The following article was written by Pastor Ken Locke of Downtown Presbyterian Church, Nashville: [h/t The Homeless Guy]
James Rychednick is not a terrorist. He may be any number of things, but he is certainly not a terrorist.Amen. I couldn't agree more.
James is about 35, not mentally retarded but clearly "slow." He also hears voices, voices telling him to leave, leave, leave. I met James when he came seeking help to get a state Identification Card. State ID cards are one step down from a drivers' license. They are a legal proof of identity but are generally only used by those who cannot or are not allowed to drive. They are the most common form of ID among the homeless and urban poor.
James lost his ID card in Minneapolis where he was working a string of dead-end jobs and living in a shelter.
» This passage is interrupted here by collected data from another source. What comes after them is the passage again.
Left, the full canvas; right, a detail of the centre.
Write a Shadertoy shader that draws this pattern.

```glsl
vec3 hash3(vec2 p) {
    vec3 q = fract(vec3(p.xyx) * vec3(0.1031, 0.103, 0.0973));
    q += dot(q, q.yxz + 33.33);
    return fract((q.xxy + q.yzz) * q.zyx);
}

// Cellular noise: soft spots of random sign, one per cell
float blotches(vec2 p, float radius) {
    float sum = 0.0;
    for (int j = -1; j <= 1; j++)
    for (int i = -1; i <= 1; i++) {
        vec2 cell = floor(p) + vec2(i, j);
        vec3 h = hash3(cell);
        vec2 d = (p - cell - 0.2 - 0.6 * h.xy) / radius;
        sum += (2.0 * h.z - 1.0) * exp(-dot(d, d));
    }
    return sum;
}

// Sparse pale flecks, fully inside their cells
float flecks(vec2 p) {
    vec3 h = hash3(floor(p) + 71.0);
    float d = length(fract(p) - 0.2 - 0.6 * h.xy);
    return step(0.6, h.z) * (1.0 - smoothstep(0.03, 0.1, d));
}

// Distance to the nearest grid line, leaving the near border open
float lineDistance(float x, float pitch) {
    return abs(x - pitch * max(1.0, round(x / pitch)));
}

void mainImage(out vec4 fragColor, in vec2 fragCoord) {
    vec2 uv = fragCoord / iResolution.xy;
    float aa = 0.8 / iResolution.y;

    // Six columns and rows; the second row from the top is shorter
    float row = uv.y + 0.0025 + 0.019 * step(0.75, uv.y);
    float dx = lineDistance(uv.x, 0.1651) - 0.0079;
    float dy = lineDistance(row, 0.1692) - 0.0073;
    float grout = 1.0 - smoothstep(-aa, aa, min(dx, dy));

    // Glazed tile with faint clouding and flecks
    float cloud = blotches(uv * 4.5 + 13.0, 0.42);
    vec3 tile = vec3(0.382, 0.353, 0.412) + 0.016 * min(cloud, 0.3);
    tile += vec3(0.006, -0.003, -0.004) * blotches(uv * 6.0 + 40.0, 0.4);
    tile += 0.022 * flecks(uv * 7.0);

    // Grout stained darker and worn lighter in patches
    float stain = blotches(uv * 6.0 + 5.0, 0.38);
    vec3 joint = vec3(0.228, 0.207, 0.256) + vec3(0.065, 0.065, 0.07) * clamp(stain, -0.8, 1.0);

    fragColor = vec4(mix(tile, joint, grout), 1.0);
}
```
Don't ask me how he lost his card. He probably doesn't know himself. But when he lost his card he listened to the voices and left. He took the bus to Atlanta and from there to Nashville. Last week he rolled into our fair city, homeless and broke.
It's surprising how many of the homeless and urban poor don't have any form of state issued ID. Not having one complicates your life – a lot. Ever since the Patriot Act you can't (legally) get a job scrubbing floors at Wal-Mart without a state ID card. You can't get into a drug or alcohol rehab program. You can't apply for housing or cash a social security check without a state ID card. In short, it's hard to (legally) better yourself without a state ID.
People show up asking for help with ID cards for a variety of reasons. Some have simply lost them. Some were stolen. Crack addicts have a hard time hanging onto their important papers. Women fleeing abusive husbands rarely pack all their necessary documents before leaving. (And often times the abusive husband will keep the woman’s ID card as a means of control.) People getting out of prison lose their ID card in the incarceration process. They have a prison ID card but that doesn't help a lot when you're looking for a job.
We know a lot about ID cards here at DPC. It's one of our missions. Last year we helped purchase 130 state ID cards. So far this year we’ve purchased 79. Not a positive trend.
So in the normal course of my day I found myself talking to James. Someone had told him maybe we could help.
But James has a problem. He's never had Tennessee ID card and he was born in Illinois. That means he needs his IL birth certificate. But the state of IL will only release a birth certificate to someone with a state ID card. Need a state ID card? Show us your birth certificate. Need a birth certificate? Show us your state ID card. Can you say Catch-22?
James came to me and I called the Office of Vital Records in Chicago. The nice lady told me that if someone from an agency would send them a copy of their own ID, they would release James' birth certificate to that agency. (They won't release ID cards to a church, but will release them to a non-profit agency. Go figure.)
A case worker at the Campus for Human development kindly made a copy of her drivers license. DPC wrote a check for $15.00 for the certificate and now it is in the mail. The birth certificate will be here in three to four weeks. Meanwhile, James is in Nashville - broke, staying at the Mission or on the streets, legally disqualified from getting a job. But James is a gentle person and will be easy to manipulate. It won't be long before some of our rougher elements take advantage of him. My guess is he'll be in jail before the certificate arrives.
Tramp, wanderer, no-good, Forrest Gump, lost soul: call him what you will, James Rychednick is not a terrorist. He's many things but not a terrorist.
But legislation aimed at protecting us from terrorists is keeping him from being a legally employed member of society. It’s increasing the likelihood he will be a drain on the taxpayer. But at least we know he won’t be building bombs.
OK, politicians. You want a mandate from the people? Here it is. Protect us from the terrorists. That's important. But help people like James be in a position to seek work before they become one of the permanent 'left behind' of our society. That's important too.